Daniel Levin, '81: Public Service at the Highest Levels
The career of Daniel Levin, ’81, is distinguished by contributions at the highest levels of government. He has served as deputy legal advisor to the National Security Council under Brent Scowcroft and Colin Powell and legal advisor under Stephen Hadley, as chief of staff to FBI director Robert Mueller and to Attorney General William Barr, and as acting head of the Office of Legal Counsel in the Justice Department.
Even before he arrived at the Law School Levin demonstrated an interest in public issues. He took a semester off from Harvard to work for the Senate Subcommittee on Investigations and he worked for six months after graduation in the office of columnist Jack Anderson.
At the Law School, where he graduated first in his class, he hewed to his priorities, choosing participation in a clinic over the enticements of Law Review. “The Law Review said that you couldn’t do both Law Review and a clinic,” he said. “I really wanted to do clinical work.”
Then, when the Street Law program came to the Law School for the first time, he and classmate Sean Hanifin, ’81, were among the first to sign up. “Sean and I taught at a school for physically disabled youngsters,” he recounted. “That, and the clinic, were the best times I had at law school and the times I think I learned the most—although I also had some tremendous teachers like Geoffrey Stone, ’71, and David Currie.”
He returned to the Law School to teach at the Mandel Clinic during the 1989–1990 school year: “I wanted to give something back for all I’d learned there,” he said. By then he had worked for Scowcroft and had also served in the environmental crimes section of the Justice Department.
When Barr was appointed Deputy Attorney General in 1991, Levin joined his staff. “Bill wanted to have someone with some knowledge of national security issues, and I was very fortunate that he picked me,” Levin said. “It’s a sign of how times have changed that back then I was just about the only person on the Deputy’s staff really concentrating on national security issues—and I was also involved in environmental matters and civil litigation.”
In 1993, Levin joined Hale and Dorr (today he is Counsel at Wilmer Cutler Pickering Hale and Dorr LLP), but ten eventful years in government still lay ahead of him.

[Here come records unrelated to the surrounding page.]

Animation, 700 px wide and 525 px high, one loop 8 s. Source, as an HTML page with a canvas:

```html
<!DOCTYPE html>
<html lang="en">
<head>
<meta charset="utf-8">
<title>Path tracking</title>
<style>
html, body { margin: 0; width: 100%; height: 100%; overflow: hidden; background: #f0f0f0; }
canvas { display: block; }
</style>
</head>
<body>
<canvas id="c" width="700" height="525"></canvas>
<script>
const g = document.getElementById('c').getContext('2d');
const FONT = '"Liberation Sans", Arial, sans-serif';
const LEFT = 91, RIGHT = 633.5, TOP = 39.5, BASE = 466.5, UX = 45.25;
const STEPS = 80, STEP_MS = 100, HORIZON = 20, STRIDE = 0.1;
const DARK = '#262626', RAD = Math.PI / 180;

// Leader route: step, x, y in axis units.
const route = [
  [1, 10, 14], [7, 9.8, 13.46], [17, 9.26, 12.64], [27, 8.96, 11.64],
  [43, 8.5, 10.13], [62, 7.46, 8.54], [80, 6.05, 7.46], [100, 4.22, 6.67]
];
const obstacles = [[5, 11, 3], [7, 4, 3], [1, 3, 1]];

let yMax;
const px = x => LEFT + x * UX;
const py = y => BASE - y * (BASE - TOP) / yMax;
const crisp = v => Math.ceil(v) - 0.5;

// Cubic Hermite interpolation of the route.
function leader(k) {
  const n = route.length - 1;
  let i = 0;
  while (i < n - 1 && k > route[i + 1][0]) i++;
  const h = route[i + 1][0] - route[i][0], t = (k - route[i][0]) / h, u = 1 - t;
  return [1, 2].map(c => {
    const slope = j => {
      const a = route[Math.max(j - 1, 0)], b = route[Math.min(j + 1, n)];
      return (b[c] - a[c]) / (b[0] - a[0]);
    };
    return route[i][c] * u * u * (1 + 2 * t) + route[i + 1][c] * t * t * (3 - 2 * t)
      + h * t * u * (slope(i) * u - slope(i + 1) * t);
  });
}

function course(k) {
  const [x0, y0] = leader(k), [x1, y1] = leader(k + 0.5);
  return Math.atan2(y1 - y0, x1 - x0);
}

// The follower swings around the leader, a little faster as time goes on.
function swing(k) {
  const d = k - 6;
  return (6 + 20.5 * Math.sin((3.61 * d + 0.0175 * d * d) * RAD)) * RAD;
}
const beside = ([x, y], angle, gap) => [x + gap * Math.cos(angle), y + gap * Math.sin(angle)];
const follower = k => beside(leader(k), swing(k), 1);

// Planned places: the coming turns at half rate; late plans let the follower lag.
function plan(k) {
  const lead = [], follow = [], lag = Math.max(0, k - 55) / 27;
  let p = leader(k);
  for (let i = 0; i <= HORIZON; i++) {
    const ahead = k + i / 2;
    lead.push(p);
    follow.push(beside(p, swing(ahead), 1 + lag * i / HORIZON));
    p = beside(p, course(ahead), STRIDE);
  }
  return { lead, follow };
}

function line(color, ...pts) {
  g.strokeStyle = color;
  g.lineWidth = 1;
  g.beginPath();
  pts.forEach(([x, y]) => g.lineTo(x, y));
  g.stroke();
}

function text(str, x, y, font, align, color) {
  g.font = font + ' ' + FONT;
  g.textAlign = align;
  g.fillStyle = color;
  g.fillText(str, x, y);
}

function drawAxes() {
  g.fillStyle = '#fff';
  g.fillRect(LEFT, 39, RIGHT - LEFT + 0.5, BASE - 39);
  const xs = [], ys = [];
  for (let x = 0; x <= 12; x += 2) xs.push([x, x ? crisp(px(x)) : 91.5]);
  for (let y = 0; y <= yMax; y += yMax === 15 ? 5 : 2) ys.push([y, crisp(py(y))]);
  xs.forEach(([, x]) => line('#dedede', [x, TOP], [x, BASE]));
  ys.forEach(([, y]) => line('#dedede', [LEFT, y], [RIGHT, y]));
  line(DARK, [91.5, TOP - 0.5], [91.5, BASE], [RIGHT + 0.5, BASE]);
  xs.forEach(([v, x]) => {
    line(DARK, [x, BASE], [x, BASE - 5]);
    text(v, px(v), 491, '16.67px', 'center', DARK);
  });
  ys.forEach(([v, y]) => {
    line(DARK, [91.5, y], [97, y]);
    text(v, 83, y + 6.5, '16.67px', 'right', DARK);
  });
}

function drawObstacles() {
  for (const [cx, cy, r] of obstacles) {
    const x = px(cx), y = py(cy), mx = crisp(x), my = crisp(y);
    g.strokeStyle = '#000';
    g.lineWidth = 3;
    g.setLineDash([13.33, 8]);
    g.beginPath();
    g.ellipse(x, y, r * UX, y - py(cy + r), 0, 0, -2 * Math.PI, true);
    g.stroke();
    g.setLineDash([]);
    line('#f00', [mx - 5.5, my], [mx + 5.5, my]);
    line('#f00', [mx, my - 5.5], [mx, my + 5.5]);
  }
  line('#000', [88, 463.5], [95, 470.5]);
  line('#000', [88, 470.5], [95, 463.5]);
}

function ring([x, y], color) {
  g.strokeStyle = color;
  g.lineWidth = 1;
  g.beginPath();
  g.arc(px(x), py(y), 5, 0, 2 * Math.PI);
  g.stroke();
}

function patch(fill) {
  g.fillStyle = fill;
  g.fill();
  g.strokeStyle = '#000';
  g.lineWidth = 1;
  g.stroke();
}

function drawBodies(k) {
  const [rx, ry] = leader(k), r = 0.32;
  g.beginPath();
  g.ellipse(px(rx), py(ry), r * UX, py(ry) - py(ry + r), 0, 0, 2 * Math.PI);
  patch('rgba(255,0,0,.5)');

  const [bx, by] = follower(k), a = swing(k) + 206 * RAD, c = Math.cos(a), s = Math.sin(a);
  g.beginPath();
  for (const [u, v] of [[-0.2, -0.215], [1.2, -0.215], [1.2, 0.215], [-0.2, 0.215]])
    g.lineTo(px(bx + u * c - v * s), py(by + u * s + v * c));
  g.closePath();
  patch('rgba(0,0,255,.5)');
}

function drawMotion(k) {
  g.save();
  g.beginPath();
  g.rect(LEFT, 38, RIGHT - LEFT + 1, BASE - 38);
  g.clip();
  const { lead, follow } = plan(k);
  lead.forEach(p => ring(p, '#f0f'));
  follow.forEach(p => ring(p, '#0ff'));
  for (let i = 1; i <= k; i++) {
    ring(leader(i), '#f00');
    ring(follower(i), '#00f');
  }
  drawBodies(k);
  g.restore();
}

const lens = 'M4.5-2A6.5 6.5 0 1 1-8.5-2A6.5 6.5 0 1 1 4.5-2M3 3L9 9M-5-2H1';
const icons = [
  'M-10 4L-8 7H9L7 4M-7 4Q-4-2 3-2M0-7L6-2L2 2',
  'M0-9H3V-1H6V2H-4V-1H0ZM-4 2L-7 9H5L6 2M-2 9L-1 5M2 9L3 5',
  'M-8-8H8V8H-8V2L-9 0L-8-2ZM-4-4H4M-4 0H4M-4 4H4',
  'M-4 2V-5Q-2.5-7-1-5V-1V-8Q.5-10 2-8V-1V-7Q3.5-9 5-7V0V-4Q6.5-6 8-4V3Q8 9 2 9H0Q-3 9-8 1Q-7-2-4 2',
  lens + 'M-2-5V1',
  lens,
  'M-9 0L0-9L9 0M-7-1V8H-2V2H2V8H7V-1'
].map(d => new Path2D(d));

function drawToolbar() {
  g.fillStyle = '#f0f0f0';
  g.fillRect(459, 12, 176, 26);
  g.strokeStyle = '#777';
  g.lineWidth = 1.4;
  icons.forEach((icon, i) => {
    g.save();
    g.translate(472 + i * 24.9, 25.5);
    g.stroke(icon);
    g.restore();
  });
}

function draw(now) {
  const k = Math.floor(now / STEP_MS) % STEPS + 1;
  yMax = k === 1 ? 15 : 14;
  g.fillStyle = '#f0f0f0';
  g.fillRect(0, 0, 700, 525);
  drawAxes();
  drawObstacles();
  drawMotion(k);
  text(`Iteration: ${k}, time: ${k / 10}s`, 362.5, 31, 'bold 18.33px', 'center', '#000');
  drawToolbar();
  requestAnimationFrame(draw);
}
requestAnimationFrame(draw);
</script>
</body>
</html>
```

He left the firm in 1995 to become an Assistant U.S. Attorney in Los Angeles. “It was a job I had always wanted to do,” he said. “It was in many ways the most enjoyable work I’ve ever done.” He prosecuted racketeering cases, worked with a task force that included the FBI and the Los Angeles police and sheriff’s departments, and handled several lengthy trials, including the first federal death penalty case in Los Angeles in over thirty years.
In 2001 he served on the Department of Justice transition team for the new Bush administration, expecting to return to Los Angeles when he finished that task. But Attorney General John Ashcroft ’67, asked him to stay and work on national security issues and when Mueller became FBI Director on September 4, 2001, he asked Levin to come to the FBI so serve as chief of staff. Levin’s first day at the FBI was September 11. Of course, he soon took on major responsibilities relating to terrorism. In 2003, Attorney General Ashcroft brought him to the Department of Justice to coordinate the administration’s response to the National Commission on Terrorist Attacks on the United States—better known as the 9/11 Commission.
In 2004, President Bush appointed him Acting Assistant Attorney General for the Office of Legal Counsel (OLC) following the departure of former Law School faculty member Jack Goldsmith as head of that office. OLC fulfills a vital role, serving in effect as outside counsel for all the agencies of the executive branch and as general counsel for the Justice Department itself. It reviews all proposed orders of the Attorney General and all regulations requiring the Attorney General’s approval. Previous OLC heads include William Rehnquist and Antonin Scalia.
“OLC was an amazing place to be,” Levin recalled. “It’s a small office filled with very brilliant, extremely talented people and I was very fortunate to have a chance to work there.” It was also, according to news reports that Levin declines to discuss, a focal point of controversy because Goldsmith refused to endorse the memorandum, created within OLC in 2002 but only leaked to the media in 2004, that became known as the “torture memo,” in which very wide latitude was given to government interrogators to inflict physical pain and psychological distress.
Levin inherited the controversy over that memo. On December 30, 2004 (after what Newsweek described as “a fierce behind-the-scenes bureaucratic fight”), a memorandum he authored was posted at the OLC web site, officially replacing the 2002 memorandum and endorsing as the definition of torture used in congressional anti-torture laws a definition considerably less permissive than the one in the 2002 memo.
In February 2005 Levin became legal adviser to National Security Advisor Stephen Hadley, a position he held until joining Wilmer Hale in October. He said this time he expects to stay put awhile. “At least, as long as they’ll have me,” said Levin, whose attentions will remain focused on his practice there. That doesn’t mean, though, that there will be no significant changes forthcoming in his life: this fall he’ll be getting married, to Nichole Chen.